Ports and Paranoia

by Scot Hacker

I run an intranet and a staging server on non-standard ports (8000 and 8080). This works great for our internal purposes, but every now and then a student will want to show a work-in-progress to an external organization. And every now and then, that organization turns out to be living behind one of those Stalinist corporate firewalls that blocks everything but port 80, which means they can't access the content, which means the student comes to me baffled, I explain the situation, and no one understands what I'm talking about. Somehow it always comes off as if I'm the one blocking the traffic. Ports are hard to explain to non-tech people. If I ask them to ask their sysadmins to back off a bit and open up traffic on these ports, I always get the same "we don't do that for security reasons."

Does it really make security sense for organizations to blindly block everything but port 80? The internet runs on ports. It's all about ports. There's got to be a more sensible way to accomplish your security goals than to slam the door in the face of other services. Are they being paranoid or am I expecting too much?

How have you dealt with this situation?


2003-04-16 14:04:22
There are reasons why they are called "Well Known Ports"
I am sorry, but I don't feel that companies are being stalinistic when they block ports going out from their networks, especially corp networks. I can also under stand why you do what you do, but as you said, it is for staging and testing not for general consumption. If you what your website to be accessable, then use a well known port (ie 80). If you really need to set this up, you can always use a reverse proxy that listens on port 80 and just redirects to the web instance on the none-standard port.

The company I work for does have a process in place where if a web site is operating on a non-standard port and can be justified as being needed for work we can open them for our proxy server farm.

There are a million reasons why you block all ports and only allow certain ones, but as someone who claims to understand ports I don't think you realize what kind of problems/security issues that can cause.
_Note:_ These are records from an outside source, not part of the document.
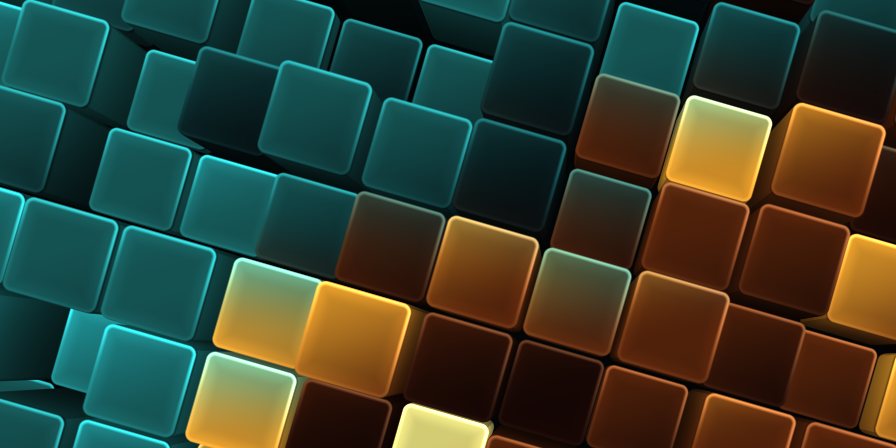
A WebGL 1 fragment shader for this background:

```glsl
precision highp float;
uniform vec2 u_resolution;

#define CELL 0.192
#define TILT 0.28
#define OFFSET vec2(0.52, 0.08)
#define VANISH vec2(1.25, 0.20)
#define RISE 0.20
#define LAYERS 40
#define HALF_SIZE 0.475
#define CORNER 0.09
#define RIM_WIDTH 0.05
#define GLOW_CENTER vec2(0.92, 0.14)
#define SPARK_CENTER vec2(1.69, 0.66)

float hash(vec2 p) {
  vec3 q = fract(vec3(p.xyx) * 0.1031);
  q += dot(q, q.yzx + 33.33);
  return fract((q.x + q.y) * q.z);
}

mat2 tilt() {
  float c = cos(TILT), s = sin(TILT);
  return mat2(c, s, -s, c);
}

float roundedBox(vec2 p) {
  vec2 q = abs(p) - HALF_SIZE + CORNER;
  return length(max(q, 0.0)) + min(max(q.x, q.y), 0.0) - CORNER;
}

// Shadow to highlight ramps for the two lights
vec3 coolRamp(float v) {
  vec3 c = mix(vec3(0.02, 0.06, 0.07), vec3(0.08, 0.32, 0.32), smoothstep(0.05, 0.5, v));
  c = mix(c, vec3(0.13, 0.64, 0.66), smoothstep(0.5, 0.9, v));
  return mix(c, vec3(0.66, 0.88, 0.72), smoothstep(0.9, 1.25, v));
}

vec3 warmRamp(float v) {
  vec3 c = mix(vec3(0.08, 0.025, 0.015), vec3(0.31, 0.13, 0.04), smoothstep(0.0, 0.4, v));
  c = mix(c, vec3(0.79, 0.54, 0.15), smoothstep(0.4, 0.72, v));
  return mix(c, vec3(0.83, 0.80, 0.46), smoothstep(0.72, 0.98, v));
}

// x: warmth, y: brightness of one block
vec2 blockTone(vec2 id, vec2 local) {
  vec2 center = ((id + 0.5 - OFFSET) * CELL) * tilt();
  float a = hash(id + 17.0), b = hash(id + 41.0), c = hash(id + 73.0);
  vec2 g = center - GLOW_CENTER, s = center - SPARK_CENTER;
  float glow = exp(-5.0 * dot(g, g)), spark = exp(-22.0 * dot(s, s));
  float warm = center.x * 0.75 - center.y * 0.95 - 0.56;
  warm += (a - 0.5) * 0.5 + 0.42 * glow - local.y * 0.22;
  float value = 0.02 + 0.34 * b + 0.28 * (1.0 - smoothstep(0.2, 0.85, center.x));
  value += 0.72 * glow * smoothstep(0.15, 0.45, c);
  value += 0.75 * spark * smoothstep(0.25, 0.6, c);
  value += 0.35 * step(0.92, c);
  return vec2(smoothstep(-0.2, 0.2, warm), value + 0.16 * local.y - 0.1 * local.x);
}

vec3 topColor(vec2 id, vec2 local, float d) {
  vec2 tone = blockTone(id, local);
  vec3 face = mix(coolRamp(tone.y), warmRamp(tone.y), tone.x);
  // Soft bevel and a bright rim, strongest toward the light
  float facing = smoothstep(-0.35, 0.65, dot(local, vec2(0.45, 1.0)));
  float rim = smoothstep(-RIM_WIDTH, -0.012, d);
  float bevel = smoothstep(-0.2, 0.0, d);
  vec3 rimColor = mix(vec3(0.18, 0.78, 0.80), vec3(0.95, 0.66, 0.42), tone.x);
  float shine = (0.12 + 0.75 * facing) * (0.3 + 0.9 * tone.y);
  face *= 1.0 + 0.18 * bevel;
  return face + rimColor * rim * shine;
}

vec3 sideColor(vec2 id, vec2 local, float depth) {
  vec2 tone = blockTone(id, local);
  float value = tone.y * 0.95;
  vec3 wall = mix(coolRamp(value), warmRamp(value), tone.x);
  float lit = abs(local.x) > abs(local.y) ? 0.9 : 0.65;
  // A thin dark seam separates the wall from its top
  return wall * lit * exp(-1.3 * depth) * smoothstep(-0.02, 0.06, depth);
}

void main() {
  vec2 p = gl_FragCoord.xy / u_resolution.y;
  float pixel = 1.0 / (u_resolution.y * CELL);
  mat2 turn = tilt();
  vec3 color = vec3(0.0);
  float clear = 1.0;

  // Slice the blocks from the highest layer down to the floor
  for (int i = 0; i < LAYERS; i++) {
    float layer = float(LAYERS - i);
    float scale = 1.0 + RISE * layer / float(LAYERS);
    vec2 q = turn * (VANISH + (p - VANISH) / scale) / CELL + OFFSET;
    vec2 id = floor(q), local = q - id - 0.5;
    float height = floor(1.0 + hash(id) * float(LAYERS - 1));
    if (layer < height + 0.5) {
      float d = roundedBox(local);
      float cover = 1.0 - smoothstep(-pixel, pixel, d);
      float depth = (height - layer) / float(LAYERS);
      vec3 part = depth < 0.001 ? topColor(id, local, d) : sideColor(id, local, depth);
      color += clear * cover * part;
      clear *= 1.0 - cover;
    }
    if (clear < 0.01) break;
  }

  color += clear * vec3(0.008, 0.016, 0.018);
  gl_FragColor = vec4(color, 1.0);
}
```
By blocking companies stop their employees from using IM's (security reason's), playing network games (duh), slammer type virus from getting out, setting up their own spam cannons and any number of other reasons.

Sorry if I sound harse, but I am stalinistic when it comes to using standards in the type of work I do :p

2003-04-16 14:08:24
Egress Filtering
The rationale for default deny when doing egress filtering is the same as that for ingress filtering; it makes it a lot harder to screw up and leave yourself with security holes.

That said, it's a lot less convenient, it's harder to justify, and it generates more resentment from your users. Having a fairly liberal approval process and a fast turnaround time helps.

One goal is to prevent internal users from circumventing the firewall by initiating connections to outside machines (i.e. the sendmail trojan, certain forms of SSH tunneling, VPNs).

Another goal is to prevent or discourage internal users from leaking sensitive information. Protocols that are known to be unsecure (i.e. telnet, POP, IMAP, IM clients) are often blocked for this reason. I have always been skeptical of this line of thinking; it's a technical band-aid put on a user education problem.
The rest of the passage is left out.